By allying herself with Raymond, instead of challenging her transphobic misogyny, Dworkin herself helped to perpetuate a society where all trans women are framed as sexual predators and denied access to survivor services and programs that help (cis) women survive in a misogynistic society. While trans women are largely targets of sexualized violence, the framing of trans women as rapists simply for existing makes it an impossible to address sexualized violence against trans women. In turn, this rhetoric is being used by the far right in it’s own campaigns against legislation that would protect trans people from institutionalized discrimination. Attacking what they call “bathroom bills,” the right also characterizes trans women as rapists.
Also, I think Dworkin’s militant advocacy for replacing the sex binary with a monolithic compulsive androgyny is terrifying. Androgyny as the socially enforced norm would lead to something like the gender repression featured in “The Outcast" episode of Star Trek: The Next Generation, or Tobi Hill-Meyer’s The Genderfellator.“Andrea Dworkin (yes, THAT Andrea Dworkin) on Trans people: …
WOMAN HATING- by Andrea Dworkin 1974
BRB, Continuing to be amazed that Dworkin is like, right next to Raymond and Delay as the patron saints of 2nd wave hardline anti-trans stances.
And this is why I find it really difficult to agree with white radfem lit without hesitating.
I still pair Luna with Neville but
Hannah Abbott is adorable
Get him, gurl
they saved her life
Y’all don’t understand what this scene means to me. This Christian girl wearing the flower crown and the white bedsheet was going to murder Piper for not kowtowing to her homophobic bullshit. Like, Piper is out here about to get shanked when the inmate counselor is within ear shot and can see what’s about to go down. Piper calls out for help, and the counselor turns his back and leaves, knowing full well that Piper might die.
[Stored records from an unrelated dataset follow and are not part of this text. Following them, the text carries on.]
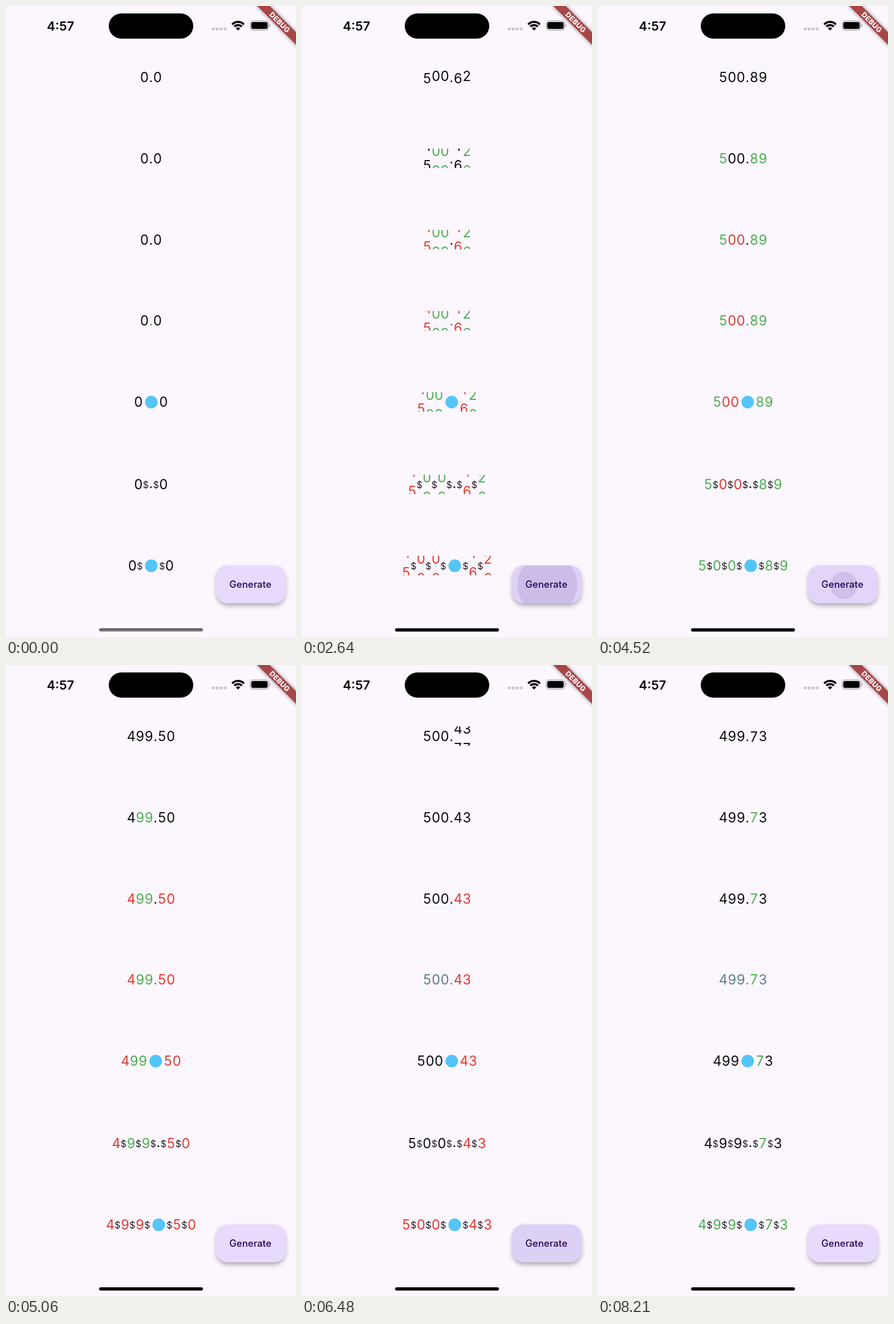
Animation of 508x1102 px, one loop 8330 ms. Source, as an HTML page:

```html
<!DOCTYPE html>
<html lang="en">
<head>
<meta charset="utf-8">
<title>Rolling digits</title>
<style>
  html, body { margin: 0; width: 100%; height: 100%; overflow: hidden; background: #fcf6fe; }
  svg { display: block; width: 100%; height: 100%; }
  text { font-family: Inter, "Open Sans", sans-serif; text-anchor: middle; }
  #rows { font-size: 23.6px; }
  #rows .unit { font-size: 16px; fill: #1b1a1e; }
</style>
</head>
<body>
<svg viewBox="0 0 508 1102">
  <defs>
    <linearGradient id="dim" x2="0" y2="1">
      <stop offset="0" stop-color="#565159"/>
      <stop offset="1" stop-color="#8a858d"/>
    </linearGradient>
    <filter id="lift" x="-20%" y="-20%" width="140%" height="150%">
      <feGaussianBlur stdDeviation="4"/>
    </filter>
    <filter id="soft" x="-20%" y="-60%" width="140%" height="220%">
      <feGaussianBlur stdDeviation="3"/>
    </filter>
    <clipPath id="face"><rect x="368" y="977" width="122" height="66" rx="20"/></clipPath>
  </defs>

  <rect width="508" height="1102" fill="#fcf6fe"/>

  <text x="95.5" y="42.5" font-size="22" font-weight="600">4:57</text>
  <rect x="180" y="13" width="148" height="44" rx="22"/>
  <g fill="#cac4cd">
    <rect x="360.5" y="37.8" width="5" height="4.6" rx="1.4"/>
    <rect x="367.5" y="37.8" width="5" height="4.6" rx="1.4"/>
    <rect x="374.5" y="37.8" width="5" height="4.6" rx="1.4"/>
    <rect x="381.5" y="37.8" width="5" height="4.6" rx="1.4"/>
  </g>
  <g fill="none" stroke="#000" stroke-width="3.7">
    <path d="M396.2 32.2A14.2 14.2 0 0 1 416.8 32.2"/>
    <path d="M400 36.1A8.9 8.9 0 0 1 413 36.1"/>
  </g>
  <path d="M406.5 42.7L402.7 38.9A5.4 5.4 0 0 1 410.3 38.9Z"/>
  <rect x="427.7" y="26.2" width="32.6" height="15.8" rx="5" fill="none" stroke="#a7a2aa" stroke-width="1.3"/>
  <rect x="429.6" y="28.1" width="28.8" height="12" rx="3.3"/>
  <path d="M461.6 31.4Q463.6 32.3 463.6 34.1T461.6 36.8Z" fill="#a7a2aa"/>

  <g id="rows"></g>

  <rect x="369" y="982" width="120" height="65" rx="20" fill="#000" opacity=".33" filter="url(#lift)"/>
  <rect x="368" y="977" width="122" height="66" rx="20" fill="#e7dafd"/>
  <g clip-path="url(#face)" fill="#21005d">
    <rect id="glow" x="368" y="977" width="122" height="66"/>
    <circle id="ripple"/>
  </g>
  <text x="428.2" y="1016" font-size="16.6" font-weight="500" letter-spacing=".1" fill="#21005d">Generate</text>

  <rect id="home" x="163" y="1086.8" width="182" height="5.6" rx="2.8"/>

  <g transform="translate(508 0) rotate(45)">
    <rect x="-51" y="32.6" width="102" height="15.2" opacity=".5" filter="url(#soft)"/>
    <rect x="-51" y="32.6" width="102" height="15.2" fill="#a94547"/>
    <text y="44.8" font-size="12.6" font-weight="800" letter-spacing=".2" fill="#fff">DEBUG</text>
  </g>
</svg>

<script>
const LOOP = 8330, SLOT = 34;
const DIGIT_W = 15.5, DOT_W = 7.5, UNIT_W = 10.5, ICON_W = 28.5;
const BLACK = '#0d0c0f', GREEN = '#4caf50', RED = '#e33b33', GREY = '#607d8b';

// Each tap: finger down, finger up, number shown afterwards.
const taps = [
  [1760, 1860, '500.62'], [2420, 2560, '499.16'], [3480, 3600, '500.89'], [4450, 4560, '499.50'],
  [5240, 5360, '500.77'], [6030, 6180, '500.43'], [6600, 6866, '499.33'], [7730, 7820, '499.73']
].map(([down, up, value]) => ({ down, up, value }));

const rows = [
  { y: 124.2, time: 400, up: BLACK, down: BLACK },
  { y: 266.1, up: GREEN, down: BLACK },
  { y: 408, up: GREEN, down: RED },
  { y: 549.8, up: GREEN, down: RED, same: GREY },
  { y: 691.4, up: GREEN, down: RED, icon: true },
  { y: 835.6, up: GREEN, down: RED, unit: true },
  { y: 977.3, up: GREEN, down: RED, icon: true, unit: true, whole: true }
];

const $ = id => document.getElementById(id);
const clamp = v => Math.max(0, Math.min(1, v));

function bezier(x1, y1, x2, y2) {
  const at = (a, b, s) => 3 * a * s * (1 - s) ** 2 + 3 * b * s * s * (1 - s) + s ** 3;
  return x => {
    let lo = 0, hi = 1;
    for (let i = 0; i < 22; i++) {
      const mid = (lo + hi) / 2;
      if (at(x1, x2, mid) < x) lo = mid; else hi = mid;
    }
    return x <= 0 ? 0 : x >= 1 ? 1 : at(y1, y2, hi);
  };
}
const easeIn = bezier(.42, 0, 1, 1);
const ease = bezier(.25, .1, .25, 1);

const label = (x, y, s, extra) => `<text x="${x}" y="${y.toFixed(2)}" ${extra}>${s}</text>`;

// Character of the earlier number in the same decimal place.
function oldChar(from, to, i) {
  return from[i - to.indexOf('.') + from.indexOf('.')] || '';
}

function drawRow(row, index, from, to, age) {
  const p = easeIn(clamp(age / (row.time || 150)));
  const digits = to.length - 1;
  const units = row.unit ? digits : 0;
  const midW = row.icon ? ICON_W : DOT_W;
  const base = row.y + 8.6;
  let x = 254 - (digits * DIGIT_W + units * UNIT_W + midW) / 2;
  let out = '';
  for (let i = 0; i < to.length; i++) {
    if (i && row.unit) {
      out += label(x + UNIT_W / 2, row.y + 6.2, '$', 'class="unit"');
      x += UNIT_W;
    }
    const c = to[i], w = c === '.' ? midW : DIGIT_W, cx = x + w / 2;
    x += w;
    if (c === '.') {
      out += row.icon
        ? `<circle cx="${cx + .5}" cy="${row.y + .3}" r="11" fill="#54c5f8"/>`
        : label(cx, base - (row.unit ? 2 : 0), c, `fill="${row.same || BLACK}"`);
      continue;
    }
    const old = from ? oldChar(from, to, i) : c;
    const diff = c - (old || 0);
    const trend = row.whole && from ? to - from : diff;
    const color = !from ? BLACK : trend > 0 ? row.up : trend < 0 ? row.down : row.same || BLACK;
    const fill = `fill="${color}"`;
    if (!diff || p === 1) {
      out += label(cx, base, c, fill);
    } else {
      const dir = Math.sign(diff);
      out += label(cx, base - dir * SLOT * p, old, fill);
      out += label(cx, base + dir * SLOT * (1 - p), c, fill);
    }
  }
  return `<clipPath id="slot${index}"><rect x="100" y="${row.y - SLOT / 2}" width="308" height="${SLOT}"/></clipPath>`
    + `<g clip-path="url(#slot${index})">${out}</g>`;
}

function drawButton(t) {
  const tap = taps.filter(a => a.down <= t).pop();
  let alpha = 0, glow = 0;
  if (tap) {
    const held = Math.min(t, tap.up) - tap.down, after = t - tap.up;
    const k = ease(clamp(held / 1000 + Math.max(0, after) / 420));
    const ripple = $('ripple');
    ripple.setAttribute('cx', 431 - 2 * k);
    ripple.setAttribute('cy', 1012 - 2 * k);
    ripple.setAttribute('r', 20.8 + 55 * k);
    alpha = .097 * clamp((t - tap.down + 15) / 75) * clamp((375 - after) / 150);
    glow = .07 * clamp((t - tap.down) / 200) * clamp((200 - after) / 200);
  }
  $('ripple').setAttribute('opacity', alpha);
  $('glow').setAttribute('opacity', glow);
  $('home').setAttribute('fill', tap ? '#000' : 'url(#dim)');
}

let shown = '';
function draw(t) {
  const n = taps.filter(a => a.up <= t).length;
  const to = n ? taps[n - 1].value : '0.0';
  const from = n > 1 ? taps[n - 2].value : n ? '0.0' : null;
  const age = n ? t - taps[n - 1].up : 0;
  const key = n + ':' + Math.min(age, 400);
  if (key !== shown) {
    $('rows').innerHTML = rows.map((r, i) => drawRow(r, i, from, to, age)).join('');
    shown = key;
  }
  drawButton(t);
}

const start = performance.now();
function tick() {
  draw((performance.now() - start) % LOOP);
  requestAnimationFrame(tick);
}
tick();
</script>
</body>
</html>
```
This is what a lot of Pacifists don’t understand: you can not react in a non-violent manner to someone who is trying to kill you. You have to be able to use the appropriate amount of force to disarm them, and thanks to these fantastic women of color, Piper didn’t die. This scene was everything.
I’ve been waiting my whole life for this gif set
In the great words of Eowyn, “Those without swords can still die upon them.”